    The Chinese understand the technique as releasing something (pathogenic factors, such cold, dampness, stagnant blood, and toxins) through the surface of the body, and invigorating local circulation. Gua means “to scrape or scratch.” Sha means a sickness or evil that is retained in the body and also its rash-like expression when Gua Sha is performed. That is, Gua Sha is the process of intentionally bringing Sha to the surface. Other terms, such as Pak Sha (“pak” means “to slap”) and Xian Sha (“xian” means “to pinch”), describe different ways of eliciting Sha.

      It has been said that, “Gua Sha is to an Asian family what chicken
    soup is to a family in the West.” Because this practice is so
    ubiquitous, and so humble, it’s especially absurd that opportunists in
    the West have reframed this method as some sort of brand new, cutting
    edge medical technique, dubbing it the Graston Technique and Astym
    (among other monikers). What’s more, I know people who have paid large sums to receive these techniques, under the impression that they are culmination of modern Western scientific research. 

      For instance, the Astym website features the question, “Can’t I just do this myself?” and the response: “You can only get the results ASTYM treatment delivers from a certified ASTYM therapist…. The ASTYM system’s outstanding results can not be achieved by picking up something you have at home and rubbing it along your skin. If this worked, there wouldn’t have been any need to spend years on the research and development process.” Millions of acupuncturists and Chinese lay people would beg to differ.

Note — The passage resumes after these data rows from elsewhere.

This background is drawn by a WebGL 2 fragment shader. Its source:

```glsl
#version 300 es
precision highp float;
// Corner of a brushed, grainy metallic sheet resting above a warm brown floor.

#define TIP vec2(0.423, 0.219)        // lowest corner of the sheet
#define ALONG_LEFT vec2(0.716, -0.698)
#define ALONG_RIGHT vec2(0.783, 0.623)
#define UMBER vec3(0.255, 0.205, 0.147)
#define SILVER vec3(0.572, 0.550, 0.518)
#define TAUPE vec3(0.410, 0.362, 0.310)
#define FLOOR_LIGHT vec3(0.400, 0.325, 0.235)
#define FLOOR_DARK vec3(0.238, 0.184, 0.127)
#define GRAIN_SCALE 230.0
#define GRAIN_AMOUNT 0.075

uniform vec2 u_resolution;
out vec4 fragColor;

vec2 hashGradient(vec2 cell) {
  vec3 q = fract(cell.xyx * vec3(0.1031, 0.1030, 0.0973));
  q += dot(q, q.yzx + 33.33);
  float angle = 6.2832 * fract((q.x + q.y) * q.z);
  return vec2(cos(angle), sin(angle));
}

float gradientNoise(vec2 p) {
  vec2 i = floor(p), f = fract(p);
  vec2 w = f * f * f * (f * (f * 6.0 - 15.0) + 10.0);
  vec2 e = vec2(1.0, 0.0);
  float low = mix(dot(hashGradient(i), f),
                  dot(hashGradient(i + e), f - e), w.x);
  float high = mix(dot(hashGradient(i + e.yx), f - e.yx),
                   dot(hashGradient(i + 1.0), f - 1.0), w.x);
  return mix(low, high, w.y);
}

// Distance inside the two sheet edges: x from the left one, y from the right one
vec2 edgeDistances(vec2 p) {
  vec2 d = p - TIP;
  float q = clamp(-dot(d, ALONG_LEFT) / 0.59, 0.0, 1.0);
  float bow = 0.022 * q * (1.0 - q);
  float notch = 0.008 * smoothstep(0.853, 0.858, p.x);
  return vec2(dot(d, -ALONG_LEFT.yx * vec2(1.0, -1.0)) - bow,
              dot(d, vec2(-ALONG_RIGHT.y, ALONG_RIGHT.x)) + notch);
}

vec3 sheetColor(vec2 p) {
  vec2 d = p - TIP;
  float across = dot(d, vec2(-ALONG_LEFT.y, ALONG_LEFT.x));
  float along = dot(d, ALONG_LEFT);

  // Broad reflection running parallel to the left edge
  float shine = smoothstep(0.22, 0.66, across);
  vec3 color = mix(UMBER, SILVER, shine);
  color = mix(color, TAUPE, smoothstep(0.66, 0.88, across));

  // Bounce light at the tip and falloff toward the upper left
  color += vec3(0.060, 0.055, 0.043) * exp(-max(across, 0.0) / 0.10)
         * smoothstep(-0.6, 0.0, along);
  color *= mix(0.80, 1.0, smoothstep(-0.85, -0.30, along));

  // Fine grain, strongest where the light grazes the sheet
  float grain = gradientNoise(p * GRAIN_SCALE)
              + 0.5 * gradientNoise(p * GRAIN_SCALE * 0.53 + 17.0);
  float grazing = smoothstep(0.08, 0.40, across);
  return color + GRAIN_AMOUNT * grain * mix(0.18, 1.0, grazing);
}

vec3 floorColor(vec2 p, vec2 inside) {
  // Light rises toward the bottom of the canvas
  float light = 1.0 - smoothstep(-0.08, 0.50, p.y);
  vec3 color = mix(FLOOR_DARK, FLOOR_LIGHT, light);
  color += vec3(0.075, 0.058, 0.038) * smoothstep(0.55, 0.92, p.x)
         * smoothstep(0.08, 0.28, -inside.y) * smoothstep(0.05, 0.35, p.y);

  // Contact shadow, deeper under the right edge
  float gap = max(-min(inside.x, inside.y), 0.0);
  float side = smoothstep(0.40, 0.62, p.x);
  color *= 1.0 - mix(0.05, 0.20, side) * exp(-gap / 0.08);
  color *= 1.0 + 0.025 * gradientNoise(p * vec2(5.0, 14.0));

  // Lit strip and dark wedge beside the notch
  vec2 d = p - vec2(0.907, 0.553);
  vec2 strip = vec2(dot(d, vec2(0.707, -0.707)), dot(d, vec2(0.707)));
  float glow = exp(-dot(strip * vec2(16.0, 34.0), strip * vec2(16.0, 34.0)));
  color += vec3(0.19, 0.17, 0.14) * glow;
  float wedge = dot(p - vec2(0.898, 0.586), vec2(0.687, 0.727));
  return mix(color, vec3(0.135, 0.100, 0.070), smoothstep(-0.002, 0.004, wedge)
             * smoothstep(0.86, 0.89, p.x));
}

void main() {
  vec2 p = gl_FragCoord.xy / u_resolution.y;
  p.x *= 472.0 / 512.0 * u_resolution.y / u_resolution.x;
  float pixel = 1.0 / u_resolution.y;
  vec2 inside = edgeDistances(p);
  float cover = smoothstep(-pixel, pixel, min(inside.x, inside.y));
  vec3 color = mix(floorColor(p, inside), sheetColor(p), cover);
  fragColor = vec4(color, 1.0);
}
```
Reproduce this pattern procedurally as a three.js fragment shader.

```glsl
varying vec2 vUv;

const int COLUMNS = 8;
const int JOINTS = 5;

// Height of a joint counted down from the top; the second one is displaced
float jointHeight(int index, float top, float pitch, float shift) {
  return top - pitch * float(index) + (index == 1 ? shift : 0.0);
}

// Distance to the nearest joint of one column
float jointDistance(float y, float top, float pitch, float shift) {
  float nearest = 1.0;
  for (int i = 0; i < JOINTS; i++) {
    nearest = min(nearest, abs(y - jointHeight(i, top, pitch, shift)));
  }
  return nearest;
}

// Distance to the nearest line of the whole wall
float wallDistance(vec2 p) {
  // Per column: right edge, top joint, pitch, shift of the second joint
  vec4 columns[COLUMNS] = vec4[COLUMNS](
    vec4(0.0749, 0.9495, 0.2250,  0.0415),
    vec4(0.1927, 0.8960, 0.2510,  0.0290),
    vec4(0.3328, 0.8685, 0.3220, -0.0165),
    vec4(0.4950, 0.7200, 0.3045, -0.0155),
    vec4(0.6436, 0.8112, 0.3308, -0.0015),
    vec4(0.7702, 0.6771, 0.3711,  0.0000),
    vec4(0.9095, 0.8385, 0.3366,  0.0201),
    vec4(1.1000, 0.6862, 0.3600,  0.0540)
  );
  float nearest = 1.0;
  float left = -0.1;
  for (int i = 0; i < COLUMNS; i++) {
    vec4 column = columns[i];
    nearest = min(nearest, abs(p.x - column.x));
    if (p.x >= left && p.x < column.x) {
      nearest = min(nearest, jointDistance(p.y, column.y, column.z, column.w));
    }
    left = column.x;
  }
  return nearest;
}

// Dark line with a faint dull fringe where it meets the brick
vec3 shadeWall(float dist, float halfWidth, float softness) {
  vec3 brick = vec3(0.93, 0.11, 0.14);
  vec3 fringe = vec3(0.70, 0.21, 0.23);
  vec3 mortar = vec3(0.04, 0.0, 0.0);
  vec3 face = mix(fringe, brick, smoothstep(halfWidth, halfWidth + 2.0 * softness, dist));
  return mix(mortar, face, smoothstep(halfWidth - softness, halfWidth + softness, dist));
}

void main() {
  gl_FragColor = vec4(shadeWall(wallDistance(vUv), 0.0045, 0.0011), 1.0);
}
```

      Don’t get me wrong. I do think it’s worth paying a trained medical
    professional to help you deal with your pain. And while I’ve never received The Graston Technique or Astym from a professional, I wouldn’t be surprised if they work – because I know Gua Sha works. I have performed it on hundreds of my patients and I’ve taught workshops on it to dozens of practitioners who have then shared their success stories with me. My purpose is not to disparage these Western spin-offs, but to illuminate the true historical context and persistence of this technique. Medicines don’t stick around for over 2000 years if they
    don’t work!

    Be well,
    Dr. Peter Borten, LAc, DAOM

    Anyway, you may be interested to check out gua sha and shoni shin (a
    somewhat similar Japanese technique) tools. Gua sha tools usually don’t
    have as sharp an edge as Graston tools, but, from what I’ve heard,
    people experience Graston as pretty painful, whereas gua sha doesn’t
    need to be, and I believe it’s just as effective.

  • Teej999

    Has anyone thought of using the back edge of a hard plastic comb? I was wondering if it would offer similar benefits as the curved edges of the Graston instruents?

    • dshen

      In theory you could. However, I do not think most combs are durable enough to last through multiple scraping sessions. There are plastic tools that are made for scraping treatment though. People have used real tools like screwdrivers and the handle of a large crescent wrench.

  • Karlee

    This is an awesome article. I do EXACTLY this with my silverware and I too get Graston done at PT, but sometimes the knots can’t wait and they’re too painful! Thanks for confirming that this can be done correctly if done carefully, although a professional really is your best choice. 😉
    I’m gonna buy some Gua Sha tools and try them. So cool!

    • dshen

      Great! I’m glad we’re all coming out of the Graston closet! For some of the best tools, http://www.myo-bar.com are awesome. Try those!

  • Kat R

    I had ASTYM massage done to my right foot plantar fascia – and it worked amazing! I was doing smth similar before just not as rough. Shouldn’t feel sorry for myself and just go for it!

  • Ericka Norris

    I’m a potter. The tools we use called “ribs” are perfect for this, they are wood or silicone (do not use the metal ones u will cut yourself). They ribs come in many shapes and sizes they fit one’s hand to apply pressure to clay. I can get a good amount of pressure with out hand fatigue. And they are $2 to $5 .

    • dshen

      Nice! Traditional gua sha tools are made of bone. There are those who sell IASTM tools made out of plastic.